_Task objective_.
Bring together all lines from the listing below that contain the string "bell".

_Given data_.
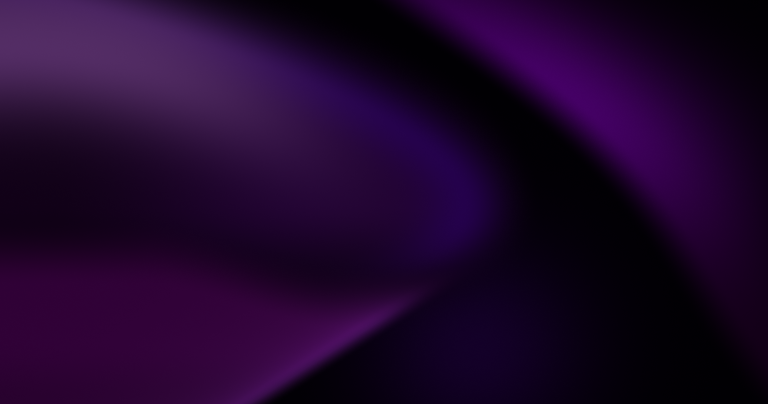
Reproduce this background procedurally as a Shadertoy shader.

```glsl
// Soft folds of violet and plum light drifting over a black ground.

// Colours
const vec3 VOID_BLACK = vec3(0.004, 0.0, 0.012);
const vec3 DEEP_PLUM  = vec3(0.065, 0.004, 0.090);
const vec3 VIOLET     = vec3(0.125, 0.008, 0.190);
const vec3 INDIGO     = vec3(0.145, 0.004, 0.315);
const vec3 MAUVE      = vec3(0.340, 0.185, 0.410);
const vec3 MAGENTA    = vec3(0.185, 0.004, 0.210);
const vec3 SHEEN      = vec3(0.065, 0.035, 0.090);
const vec3 RIDGE      = vec3(0.100, 0.040, 0.150);
const vec3 LOW_INDIGO = vec3(0.072, 0.002, 0.145);
const vec3 RIBBON     = vec3(0.265, 0.002, 0.385);
const vec3 RIBBON_DIM = vec3(0.060, 0.0, 0.065);

// Places, in units of the canvas height
const vec2  BODY_TIP   = vec2(1.25, 0.493);
const float BODY_BEND  = 3.03;
const vec2  FOLD_TIP   = vec2(1.10, 0.307);
const float FOLD_SLOPE = 0.638;
const vec2  POOL_AT    = vec2(1.18, 0.14);
const vec2  POOL_SIZE  = vec2(0.27, 0.26);
const float GRAIN      = 0.003;

float bell(float x, float width) {
    x /= width;
    return exp(-x * x);
}

// Depth inside the parabolic outline of the upper body
float bodyDepth(vec2 p) {
    float y = p.y - BODY_TIP.y;
    float slope = 2.0 * BODY_BEND * y;
    return (BODY_TIP.x - BODY_BEND * y * y - p.x) / sqrt(1.0 + slope * slope);
}

// Distance to the right of the ribbon's wavy edge
float ribbonDepth(vec2 p) {
    float t = 1.0 - p.y;
    float edge = 0.965 + 1.04 * t + 0.10 * sin(4.38 * t);
    float slope = 1.04 + 0.438 * cos(4.38 * t);
    return (p.x - edge) / sqrt(1.0 + slope * slope);
}

vec3 bodyColour(vec2 p, float depth) {
    vec3 c = mix(DEEP_PLUM, VIOLET, smoothstep(0.1, 0.8, p.x));
    c *= mix(0.5, 1.0, smoothstep(0.29, 0.50, p.y));
    // Cool rim along the outline
    float rim = bell(depth - 0.09, 0.11) * smoothstep(0.26, 0.46, p.y);
    c = mix(c, INDIGO, 0.85 * rim);
    // Pale arc sweeping in from the left
    float rise = p.y - (0.885 - 0.35 * p.x * p.x);
    float arc = bell(rise, rise > 0.0 ? 0.25 : 0.165);
    float reach = p.x / 0.74;
    arc *= exp(-reach * reach * reach * reach);
    return mix(c, MAUVE, 0.95 * arc);
}

vec3 sheetColour(vec2 p, float above) {
    float lift = max(above, 0.0);
    float taper = 1.0 - smoothstep(0.92, 1.12, p.x);
    vec3 c = MAGENTA * mix(0.82, 1.0, smoothstep(0.0, 0.16, p.y));
    return c + SHEEN * exp(-lift / 0.14) + RIDGE * exp(-lift / 0.032) * taper;
}

vec3 ribbonLight(vec2 p) {
    float depth = ribbonDepth(p);
    float spread = bell(max(depth - 0.06, 0.0), 0.20);
    float along = bell(p.y - 0.77, 0.35);
    return smoothstep(-0.035, 0.075, depth) * spread * (RIBBON * along + RIBBON_DIM * (1.0 - along));
}

// Hash without sine, for dither
float hash(vec2 p) {
    vec3 q = fract(p.xyx * 0.1031);
    q += dot(q, q.yzx + 33.33);
    return fract((q.x + q.y) * q.z);
}

void mainImage(out vec4 fragColor, in vec2 fragCoord) {
    vec2 p = fragCoord / iResolution.y;

    // Black ground with a pool of indigo below
    vec2 pool = (p - POOL_AT) / POOL_SIZE;
    vec3 colour = VOID_BLACK + LOW_INDIGO * exp(-dot(pool, pool));

    // Upper body
    float depth = bodyDepth(p);
    float body = smoothstep(-0.09, 0.11, depth) * smoothstep(0.15, 0.35, p.y);
    colour = mix(colour, bodyColour(p, depth), body);

    // Lower sheet, cut by a bright diagonal fold
    float above = (p.y - FOLD_TIP.y - FOLD_SLOPE * (p.x - FOLD_TIP.x))
                / sqrt(1.0 + FOLD_SLOPE * FOLD_SLOPE);
    float top = mix(0.42, 0.31, smoothstep(0.35, 0.85, p.x));
    float sheet = smoothstep(-0.035, 0.022, above);
    sheet *= 1.0 - smoothstep(top - 0.13, top + 0.04, p.y);
    colour = mix(colour, sheetColour(p, above), sheet);

    // Ribbon on the right
    colour += ribbonLight(p);

    colour += GRAIN * (hash(fragCoord) - 0.5);
    fragColor = vec4(clamp(colour, 0.0, 1.0), 1.0);
}
```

_Response below_.
float bell(float x, float width) {
    float rim = bell(depth - 0.09, 0.11) * smoothstep(0.26, 0.46, p.y);
    float arc = bell(rise, rise > 0.0 ? 0.25 : 0.165);
    float spread = bell(max(depth - 0.06, 0.0), 0.20);
    float along = bell(p.y - 0.77, 0.35);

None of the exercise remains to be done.